[Exercise instructions]: The response should be the lines of the data, starting at the first and ending at the one that contains "background: var(--light);", copied without change.

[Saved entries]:
────
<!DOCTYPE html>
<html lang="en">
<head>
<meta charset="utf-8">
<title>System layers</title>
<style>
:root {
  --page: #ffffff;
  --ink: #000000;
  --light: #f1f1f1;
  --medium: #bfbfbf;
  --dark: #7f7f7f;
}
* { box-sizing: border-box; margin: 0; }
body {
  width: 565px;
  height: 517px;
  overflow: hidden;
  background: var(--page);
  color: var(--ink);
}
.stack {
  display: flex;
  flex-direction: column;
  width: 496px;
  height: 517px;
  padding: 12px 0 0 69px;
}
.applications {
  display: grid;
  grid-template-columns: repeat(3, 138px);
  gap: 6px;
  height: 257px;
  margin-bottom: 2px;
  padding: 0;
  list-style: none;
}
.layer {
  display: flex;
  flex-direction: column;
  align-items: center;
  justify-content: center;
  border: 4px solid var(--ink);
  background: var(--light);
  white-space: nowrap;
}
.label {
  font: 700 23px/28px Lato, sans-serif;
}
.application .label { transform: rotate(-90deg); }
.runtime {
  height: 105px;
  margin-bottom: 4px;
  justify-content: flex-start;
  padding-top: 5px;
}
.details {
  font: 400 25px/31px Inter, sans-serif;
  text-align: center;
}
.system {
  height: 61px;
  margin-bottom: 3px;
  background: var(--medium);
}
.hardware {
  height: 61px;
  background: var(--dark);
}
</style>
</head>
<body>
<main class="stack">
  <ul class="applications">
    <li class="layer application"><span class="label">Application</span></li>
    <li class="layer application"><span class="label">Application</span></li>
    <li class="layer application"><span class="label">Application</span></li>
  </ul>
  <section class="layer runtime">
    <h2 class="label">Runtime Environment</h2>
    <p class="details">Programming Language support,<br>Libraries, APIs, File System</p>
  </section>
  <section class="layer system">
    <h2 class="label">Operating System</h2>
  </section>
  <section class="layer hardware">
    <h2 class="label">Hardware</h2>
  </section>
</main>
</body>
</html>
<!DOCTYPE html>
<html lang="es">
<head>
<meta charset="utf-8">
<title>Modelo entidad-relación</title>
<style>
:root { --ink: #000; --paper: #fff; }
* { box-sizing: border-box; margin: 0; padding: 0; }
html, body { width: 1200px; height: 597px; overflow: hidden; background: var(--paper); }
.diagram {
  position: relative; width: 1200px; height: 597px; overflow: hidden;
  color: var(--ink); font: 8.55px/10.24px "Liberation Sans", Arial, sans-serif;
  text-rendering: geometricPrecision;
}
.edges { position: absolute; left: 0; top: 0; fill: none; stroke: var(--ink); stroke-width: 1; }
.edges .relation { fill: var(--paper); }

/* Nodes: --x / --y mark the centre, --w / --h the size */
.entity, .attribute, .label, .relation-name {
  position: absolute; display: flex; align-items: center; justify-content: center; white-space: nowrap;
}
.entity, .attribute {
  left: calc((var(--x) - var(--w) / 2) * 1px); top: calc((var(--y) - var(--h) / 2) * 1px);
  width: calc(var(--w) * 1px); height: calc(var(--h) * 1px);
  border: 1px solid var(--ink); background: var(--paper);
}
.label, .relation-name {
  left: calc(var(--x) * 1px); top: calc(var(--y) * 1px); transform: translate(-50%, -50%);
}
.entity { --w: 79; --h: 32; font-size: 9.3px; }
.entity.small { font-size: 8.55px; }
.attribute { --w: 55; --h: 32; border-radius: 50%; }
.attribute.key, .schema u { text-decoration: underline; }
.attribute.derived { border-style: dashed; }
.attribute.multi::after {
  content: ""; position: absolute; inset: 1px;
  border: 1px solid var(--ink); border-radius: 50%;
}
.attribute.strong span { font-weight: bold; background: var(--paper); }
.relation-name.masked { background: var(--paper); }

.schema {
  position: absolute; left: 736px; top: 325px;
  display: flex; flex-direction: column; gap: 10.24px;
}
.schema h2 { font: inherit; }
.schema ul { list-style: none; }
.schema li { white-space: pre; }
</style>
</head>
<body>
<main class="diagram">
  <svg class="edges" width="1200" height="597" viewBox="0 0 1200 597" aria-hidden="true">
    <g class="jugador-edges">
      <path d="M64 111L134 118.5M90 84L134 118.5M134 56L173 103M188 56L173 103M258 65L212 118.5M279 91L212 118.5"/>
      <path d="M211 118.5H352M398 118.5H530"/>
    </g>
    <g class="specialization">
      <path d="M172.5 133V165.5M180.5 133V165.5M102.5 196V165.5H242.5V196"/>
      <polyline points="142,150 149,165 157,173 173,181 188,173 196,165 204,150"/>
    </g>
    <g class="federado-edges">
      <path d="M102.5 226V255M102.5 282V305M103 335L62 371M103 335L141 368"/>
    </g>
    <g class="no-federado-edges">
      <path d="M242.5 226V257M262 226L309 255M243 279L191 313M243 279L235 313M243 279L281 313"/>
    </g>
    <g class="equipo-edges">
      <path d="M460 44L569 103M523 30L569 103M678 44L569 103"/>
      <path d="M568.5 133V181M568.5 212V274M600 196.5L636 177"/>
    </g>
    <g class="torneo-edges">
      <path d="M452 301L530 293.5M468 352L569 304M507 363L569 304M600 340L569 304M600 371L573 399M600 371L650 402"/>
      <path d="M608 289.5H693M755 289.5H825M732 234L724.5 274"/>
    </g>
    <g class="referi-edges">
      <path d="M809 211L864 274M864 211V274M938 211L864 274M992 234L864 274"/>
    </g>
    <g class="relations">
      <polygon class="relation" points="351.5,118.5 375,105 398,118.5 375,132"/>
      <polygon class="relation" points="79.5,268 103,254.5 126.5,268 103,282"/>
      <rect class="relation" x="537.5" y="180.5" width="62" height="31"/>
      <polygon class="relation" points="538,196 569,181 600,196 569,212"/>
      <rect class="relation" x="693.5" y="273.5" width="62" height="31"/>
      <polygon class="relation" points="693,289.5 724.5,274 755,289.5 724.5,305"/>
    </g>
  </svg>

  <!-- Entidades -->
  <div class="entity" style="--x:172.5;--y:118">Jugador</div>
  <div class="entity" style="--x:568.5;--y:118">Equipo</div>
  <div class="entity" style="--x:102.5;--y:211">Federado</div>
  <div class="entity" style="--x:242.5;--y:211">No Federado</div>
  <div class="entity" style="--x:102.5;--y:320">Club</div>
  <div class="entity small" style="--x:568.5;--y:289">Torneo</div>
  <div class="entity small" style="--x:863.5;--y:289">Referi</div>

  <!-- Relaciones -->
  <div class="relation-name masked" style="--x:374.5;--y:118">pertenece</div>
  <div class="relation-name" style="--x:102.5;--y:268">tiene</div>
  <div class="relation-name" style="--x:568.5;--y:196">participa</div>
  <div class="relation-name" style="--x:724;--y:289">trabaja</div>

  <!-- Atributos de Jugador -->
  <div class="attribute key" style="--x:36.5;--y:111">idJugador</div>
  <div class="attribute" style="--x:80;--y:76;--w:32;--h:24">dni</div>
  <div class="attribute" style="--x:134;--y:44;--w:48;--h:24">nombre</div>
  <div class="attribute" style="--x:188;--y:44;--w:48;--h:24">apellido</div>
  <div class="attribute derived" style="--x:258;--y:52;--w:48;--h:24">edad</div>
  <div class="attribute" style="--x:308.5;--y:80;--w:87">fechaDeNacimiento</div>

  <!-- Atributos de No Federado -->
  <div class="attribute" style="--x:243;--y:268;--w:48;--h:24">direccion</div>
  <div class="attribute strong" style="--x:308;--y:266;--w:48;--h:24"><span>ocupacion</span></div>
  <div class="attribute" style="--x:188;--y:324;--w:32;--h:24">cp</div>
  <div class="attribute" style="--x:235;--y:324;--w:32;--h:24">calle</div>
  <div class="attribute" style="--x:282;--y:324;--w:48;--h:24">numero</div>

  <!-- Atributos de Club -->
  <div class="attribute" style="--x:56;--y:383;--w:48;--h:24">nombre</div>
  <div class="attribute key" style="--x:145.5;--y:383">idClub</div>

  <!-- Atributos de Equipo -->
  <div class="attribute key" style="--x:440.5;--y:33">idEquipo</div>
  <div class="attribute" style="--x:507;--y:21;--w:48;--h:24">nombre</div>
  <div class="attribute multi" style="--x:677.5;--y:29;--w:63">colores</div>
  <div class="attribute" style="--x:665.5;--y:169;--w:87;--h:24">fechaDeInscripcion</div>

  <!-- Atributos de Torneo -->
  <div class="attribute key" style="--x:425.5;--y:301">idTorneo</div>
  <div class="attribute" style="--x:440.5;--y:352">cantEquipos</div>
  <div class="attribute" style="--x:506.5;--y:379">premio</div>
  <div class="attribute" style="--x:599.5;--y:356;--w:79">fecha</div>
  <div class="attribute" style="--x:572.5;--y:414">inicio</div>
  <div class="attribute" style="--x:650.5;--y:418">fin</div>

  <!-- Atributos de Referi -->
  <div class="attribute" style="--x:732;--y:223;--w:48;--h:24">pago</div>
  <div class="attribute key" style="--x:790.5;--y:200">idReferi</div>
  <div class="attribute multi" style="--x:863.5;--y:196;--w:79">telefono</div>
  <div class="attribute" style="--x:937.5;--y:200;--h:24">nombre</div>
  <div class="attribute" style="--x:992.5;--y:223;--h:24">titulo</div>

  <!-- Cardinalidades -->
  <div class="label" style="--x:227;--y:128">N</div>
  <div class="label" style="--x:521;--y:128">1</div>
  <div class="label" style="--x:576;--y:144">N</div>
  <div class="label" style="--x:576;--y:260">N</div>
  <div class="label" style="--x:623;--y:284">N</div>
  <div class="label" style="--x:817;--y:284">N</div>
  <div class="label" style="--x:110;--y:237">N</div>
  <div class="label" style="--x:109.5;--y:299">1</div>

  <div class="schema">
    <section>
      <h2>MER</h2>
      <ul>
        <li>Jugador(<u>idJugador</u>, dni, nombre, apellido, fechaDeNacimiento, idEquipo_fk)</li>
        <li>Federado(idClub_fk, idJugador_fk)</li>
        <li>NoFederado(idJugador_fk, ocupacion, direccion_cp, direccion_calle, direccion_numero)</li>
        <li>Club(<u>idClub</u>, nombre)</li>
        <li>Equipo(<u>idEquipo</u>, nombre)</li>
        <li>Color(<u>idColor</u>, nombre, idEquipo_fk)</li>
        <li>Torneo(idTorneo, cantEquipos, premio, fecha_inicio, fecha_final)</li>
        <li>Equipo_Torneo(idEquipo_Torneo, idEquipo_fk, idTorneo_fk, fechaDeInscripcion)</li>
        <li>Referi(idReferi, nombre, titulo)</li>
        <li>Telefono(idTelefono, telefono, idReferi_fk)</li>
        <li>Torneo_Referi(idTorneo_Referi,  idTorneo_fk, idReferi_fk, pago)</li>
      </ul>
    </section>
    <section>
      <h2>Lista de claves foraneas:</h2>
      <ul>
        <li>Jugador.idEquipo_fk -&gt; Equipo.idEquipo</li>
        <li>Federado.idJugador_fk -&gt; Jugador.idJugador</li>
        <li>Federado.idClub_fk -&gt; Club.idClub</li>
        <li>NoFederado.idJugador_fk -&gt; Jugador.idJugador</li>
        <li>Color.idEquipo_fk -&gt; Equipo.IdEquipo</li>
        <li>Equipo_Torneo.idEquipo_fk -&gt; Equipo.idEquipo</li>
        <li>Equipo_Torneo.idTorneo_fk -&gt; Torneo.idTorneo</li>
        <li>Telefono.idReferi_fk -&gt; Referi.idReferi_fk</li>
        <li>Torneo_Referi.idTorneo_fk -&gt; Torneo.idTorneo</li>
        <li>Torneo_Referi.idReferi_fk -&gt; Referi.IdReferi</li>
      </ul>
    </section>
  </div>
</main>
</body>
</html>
────
[Answer box]:
<!DOCTYPE html>
<html lang="en">
<head>
<meta charset="utf-8">
<title>System layers</title>
<style>
:root {
  --page: #ffffff;
  --ink: #000000;
  --light: #f1f1f1;
  --medium: #bfbfbf;
  --dark: #7f7f7f;
}
* { box-sizing: border-box; margin: 0; }
body {
  width: 565px;
  height: 517px;
  overflow: hidden;
  background: var(--page);
  color: var(--ink);
}
.stack {
  display: flex;
  flex-direction: column;
  width: 496px;
  height: 517px;
  padding: 12px 0 0 69px;
}
.applications {
  display: grid;
  grid-template-columns: repeat(3, 138px);
  gap: 6px;
  height: 257px;
  margin-bottom: 2px;
  padding: 0;
  list-style: none;
}
.layer {
  display: flex;
  flex-direction: column;
  align-items: center;
  justify-content: center;
  border: 4px solid var(--ink);
  background: var(--light);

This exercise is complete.